By Sylvia Dunnavant Hines
Homelessness, homicides, and hopelessness among Black youth are causing corporations and concerned community members to focus on mentorship.
According to the US Justice Department, at current levels of incarceration, a Black male in the United States today has greater than a 1 in 4 chance of going to prison during his lifetime. Statistics like this have led the Witherite Law Group and 1-800-TruckWreck to focus on bringing Black male community leaders together to mentor Black boys.
“We have been participating in the mentoring of both school-age and high school kids for years,” said Amy Witherite leader of one of the largest female-owned personal injury law firms in the country, Witherite Law Group and 1-800-TruckWreck. “We have chosen to do that for a number of reasons. We believe that education is the best way to change family circumstances and to make generational changes.”
She elaborated, “Through education, you can go from renting an apartment to the rental of a home to some sort of home ownership. There is no doubt that education is the best way.
“We have dedicated ourselves for more than seven years to focus on kids from an educational standpoint. What we have learned as we have had partnerships at a variety of schools. It is also important that kids have the opportunity to learn life lessons. One of our programs, Dads of Dunbar is a breakfast between the male high school students and some of the lawyers and many community lawyers leaders in the Stop 6 area.”
The Dads of Dunbar Mentorship Program is a collaboration between Fort Worth ISD, community leaders, and the Witherite Law Group. This program brings dads and father figures from the community together to mentor high school students who may not have a supportive environment at home.

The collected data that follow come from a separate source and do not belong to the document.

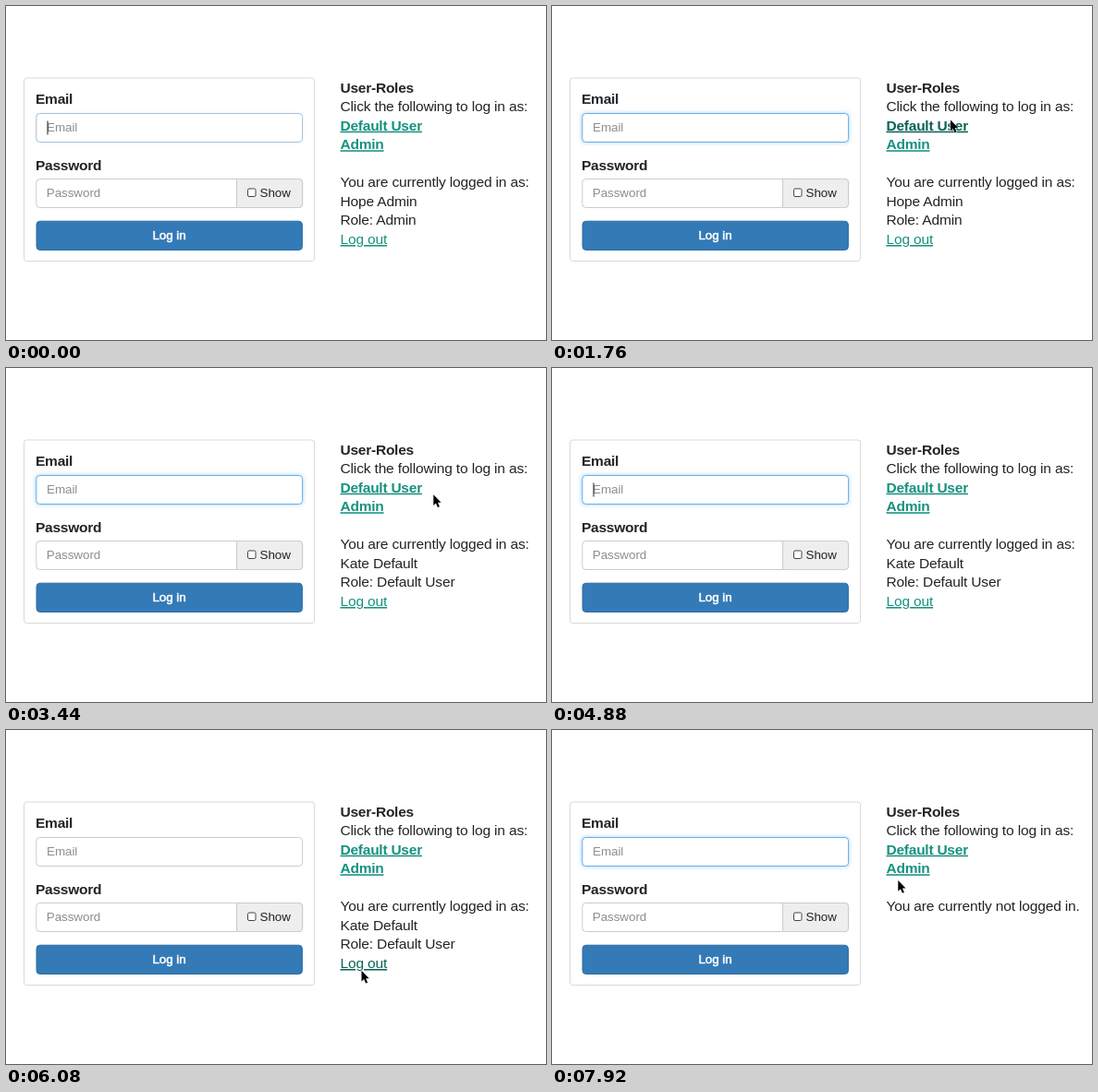
These frames come from a looping animation (584x362 px, 8000 ms). An HTML page:

```html
<!DOCTYPE html>
<html lang="en">
<head>
<meta charset="utf-8">
<title>Login form</title>
<style>
  html, body { margin: 0; width: 100%; height: 100%; overflow: hidden; background: #fff; }
  svg { display: block; width: 584px; height: 362px; }
  text { font: 15.5px "Liberation Sans", Arial, sans-serif; letter-spacing: -.15px; fill: #212326; white-space: pre; }
  .b { font-weight: bold; letter-spacing: -.24px; }
  .s { font-size: 13.4px; letter-spacing: -.05px; }
  .ph { fill: #8d8d8d; }
  .link { fill: #16917f; text-decoration: underline; text-decoration-skip-ink: none; }
  .link.hover { fill: #0b6255; }
  .box { fill: #fff; stroke: #ccc; }
</style>
</head>
<body>
<svg viewBox="0 0 584 362">
  <defs>
    <filter id="blur" filterUnits="userSpaceOnUse" x="10" y="95" width="335" height="75">
      <feGaussianBlur stdDeviation="2.6"/>
    </filter>
  </defs>

  <rect class="box" x="19.5" y="78" width="314" height="198.5" rx="3" style="stroke:#d8d8d8"/>
  <text class="b" x="32" y="106.3">Email</text>
  <rect id="glow" x="32" y="116" width="289" height="32" rx="4" fill="#66afe9" fill-opacity=".55" filter="url(#blur)"/>
  <rect id="email" class="box" x="32.8" y="116.5" width="287.8" height="31" rx="3.8"/>
  <text class="s ph" x="44" y="136.3">Email</text>
  <rect id="caret" x="44.5" y="124.5" width="1" height="15" fill="#222"/>

  <text class="b" x="32" y="177.5">Password</text>
  <rect class="box" x="32.8" y="187.5" width="287.8" height="31" rx="3.8"/>
  <path d="M249.5 187.5H316.8a3.8 3.8 0 0 1 3.8 3.8V214.7a3.8 3.8 0 0 1-3.8 3.8H249.5Z" fill="#eee" stroke="#ccc"/>
  <text class="s ph" x="43.8" y="207.4">Password</text>
  <rect x="261.5" y="198" width="8.5" height="8.5" rx="1.5" fill="#fff" stroke="#444"/>
  <text class="s" x="274.5" y="207.4">Show</text>

  <rect x="33" y="233.2" width="287.4" height="31.3" rx="3.8" fill="#337ab7" stroke="#2e6da4"/>
  <text class="s" x="176.5" y="253" text-anchor="middle" style="fill:#fff;stroke:#fff;stroke-width:.55">Log in</text>

  <g id="roles"></g>
  <path id="cursor" d="M0 0V11.7L2.6 9.2L4.6 13.8L6.6 12.9L4.7 8.5H8.2Z" fill="#000" stroke="#fff" stroke-width="1" paint-order="stroke"/>
</svg>
<script>
const LOOP = 8000, STEP = 80;
const $ = id => document.getElementById(id);
const within = (t, spans) => spans.some(([a, b]) => t >= a && t < b);
const mix = (a, b, p) => a + (b - a) * p;

// Right-hand column, one text per row
function addRow(row, text, cls = '') {
  const el = document.createElementNS('http://www.w3.org/2000/svg', 'text');
  el.setAttribute('x', 361.5);
  el.setAttribute('y', 93.6 + 20.55 * row);
  el.setAttribute('class', cls);
  el.textContent = text;
  $('roles').append(el);
  return el;
}
addRow(0, 'User-Roles', 'b');
addRow(1, 'Click the following to log in as:');
const status = addRow(5, ''), user = addRow(6, ''), role = addRow(7, '');
const links = [
  { el: addRow(2, 'Default User', 'b link'), right: 451, top: 121 },
  { el: addRow(3, 'Admin', 'b link'), right: 407, top: 142 },
  { el: addRow(8, 'Log out', 'link'), right: 413, top: 244 }
];
const logout = links[2].el;

const caretOn = [[0, 400], [880, 1360], [1840, 2080], [2800, 3440],
  [3920, 4400], [4880, 5360], [6560, 7040], [7440, 7920]];

// Pointer visits: points are [time, x, y], each leg eases out
const visits = [
  { end: 4480, pts: [[1360, 548, 184], [1760, 431, 123.5], [1920, 430, 124], [3360, 430, 124],
    [3440, 462.3, 137.3], [3520, 461, 141], [4320, 461, 141], [4400, 540, 200]] },
  { end: 6880, pts: [[5040, 534, 279], [5520, 383.5, 260], [5680, 384.5, 260.8],
    [6480, 384.5, 260.8], [6800, 571, 281]] },
  { end: 8000, pts: [[7440, 537, 205], [7920, 374.3, 163]] }
];

function pointer(t) {
  const v = visits.find(v => t >= v.pts[0][0] && t < v.end);
  if (!v) return null;
  const i = v.pts.findIndex(p => p[0] > t);
  if (i < 0) return v.pts[v.pts.length - 1].slice(1);
  const [t0, x0, y0] = v.pts[i - 1], [t1, x1, y1] = v.pts[i];
  const p = 1 - (1 - (t - t0) / (t1 - t0)) ** 1.6;
  return [mix(x0, x1, p), mix(y0, y1, p)];
}

// Focus strength of the email field, 0 to 1
function focus(t) {
  for (const [blur, on] of [[2080, 3040], [5840, 6800]]) {
    if (t >= blur && t < on) return Math.max(0, 1 - (t - blur + STEP) / 320);
    if (t === on) return 0.4;
  }
  return t < STEP ? 0.4 : 1;
}

function showSession(t) {
  const active = t < 6400, admin = t < 2800;
  status.textContent = active ? 'You are currently logged in as:' : 'You are currently not logged in.';
  user.textContent = !active ? '' : admin ? 'Hope Admin' : 'Kate Default';
  role.textContent = !active ? '' : admin ? 'Role: Admin' : 'Role: Default User';
  logout.style.display = active ? '' : 'none';
}

function draw(ms) {
  const t = Math.floor((ms % LOOP) / STEP) * STEP;
  const f = focus(t), pos = pointer(t);
  $('glow').setAttribute('opacity', f * f);
  $('email').style.stroke = `rgb(${mix(204, 102, f)},${mix(204, 175, f)},${mix(204, 233, f)})`;
  $('caret').style.display = within(t, caretOn) ? '' : 'none';
  showSession(t);
  $('cursor').style.display = pos ? '' : 'none';
  if (pos) $('cursor').setAttribute('transform', `translate(${pos[0]} ${pos[1]})`);
  for (const { el, right, top } of links) {
    const hit = pos && pos[0] >= 362 && pos[0] <= right && pos[1] >= top && pos[1] < top + 20;
    el.classList.toggle('hover', !!hit);
  }
}

const start = performance.now();
function tick() {
  draw(performance.now() - start);
  requestAnimationFrame(tick);
}
tick();
</script>
</body>
</html>
```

“I think it is a twofold effort,” explained Witherite. “Clearly, with our scholarship program we have hundreds of kids that we have helped to go to college or to go to a vocational school. Just seeing that progression to graduation in itself is extremely rewarding. But I also say what is extremely rewarding is when we have begun to support these kids from a mental health standpoint whether they are in elementary or middle school.” Talk about commitment.
“We step in when they don’t have clean clothes to wear,” she continued. “We provide those clothes and access to washers and dryers so that they can feel good about who they are. That is also why we do the back-to-school haircuts. We want kids to feel good about their inner selves. We do not solely focus just on grades. If you don’t take care of the whole person there are opportunities for these kids not to excel as much as they possibly could.”
Witherite is also working with Dr. Carlos L Walker, Sr., director for the Family Action Center, in an interactive program with the Fort Worth Police and high school students to establish a healthy relationship between the two groups.
“We want to establish a healthy environment to begin a relationship with the police and students. We understand that the police should be there to protect and help these kids move forward in life. We don’t want the kids just to see the police as the enemy,” said Witherite.
According to recent statics, 58.6% of all mentors are women, while 41.4% are men. The average age of an employed mentor is 41 years old. The most common ethnicity of mentors is White (61.7%), followed by Hispanic or Latino (15.5%), Black or African American (10.1%) and Asian (9.1%).
“One of our biggest challenges for all these programs is finding human capital volunteers. At our law firm, we have lawyers that dedicate time and show up for events and are available whether that is a Project 16 event or simply reading books to elementary school children or going to the Dads of Dunbar mentoring breakfast. Our team is incredibly giving up their time.”
For Witherite, there’s plenty to do and much more is needed.
“Quite frankly we need to do more, and the community needs to do more. If you could just give a couple of hours a month, you can really make an impact on children’s lives. With a small amount of time, you can develop a true positive mentoring relationship and it does not have to be all-consuming.”
Nicholas Smith, who started out in the mailroom and is now a paralegal with the Witherite Law Group, is one example of the impact that can be made when a local person gives back to the community.
“I am from the same community that Dunbar High School is in. When they were looking for someone to volunteer and show up, I stepped up to the plate,” said Smith. “I showed up and once I actually participated I kind of took it by the reigns and claimed it as my own personal thing. With me being from that community and knowing some of the kids that actually attended Dunbar High School it’s really became my own personal project.”
As a senior at the University of North Texas, Smith takes it as his responsibility to pour into young people in the community.
“With me coming from this community some of these kids are nephews, they are sons of people that I went to school with. It is very personal for me. The Witherite Law Group is committed to being an integral part of this community,” he said.
Research shows these mentoring relationships make a big difference to young people. A study published by The National Mentoring Partnership reports young adults with mentors are 55% more likely to enroll in college, 78% more likely to volunteer regularly, and 130% more likely to hold leadership positions.
According to Witherite, she is always looking into collaborations and partnerships.
“We probably work with over two dozen organizations around the Dallas area and also in Atlanta where we have an additional office,” said Witherite. “We are always looking for new partners where we can expand the financial reach tied to organizations with real money for real programs. Secondly, it is just the consistent presence of how our lawyers and our leaders show up to activities and give of their time. I think as we continue to increase both of those each year, we are winning and so are the kids.
What a victory!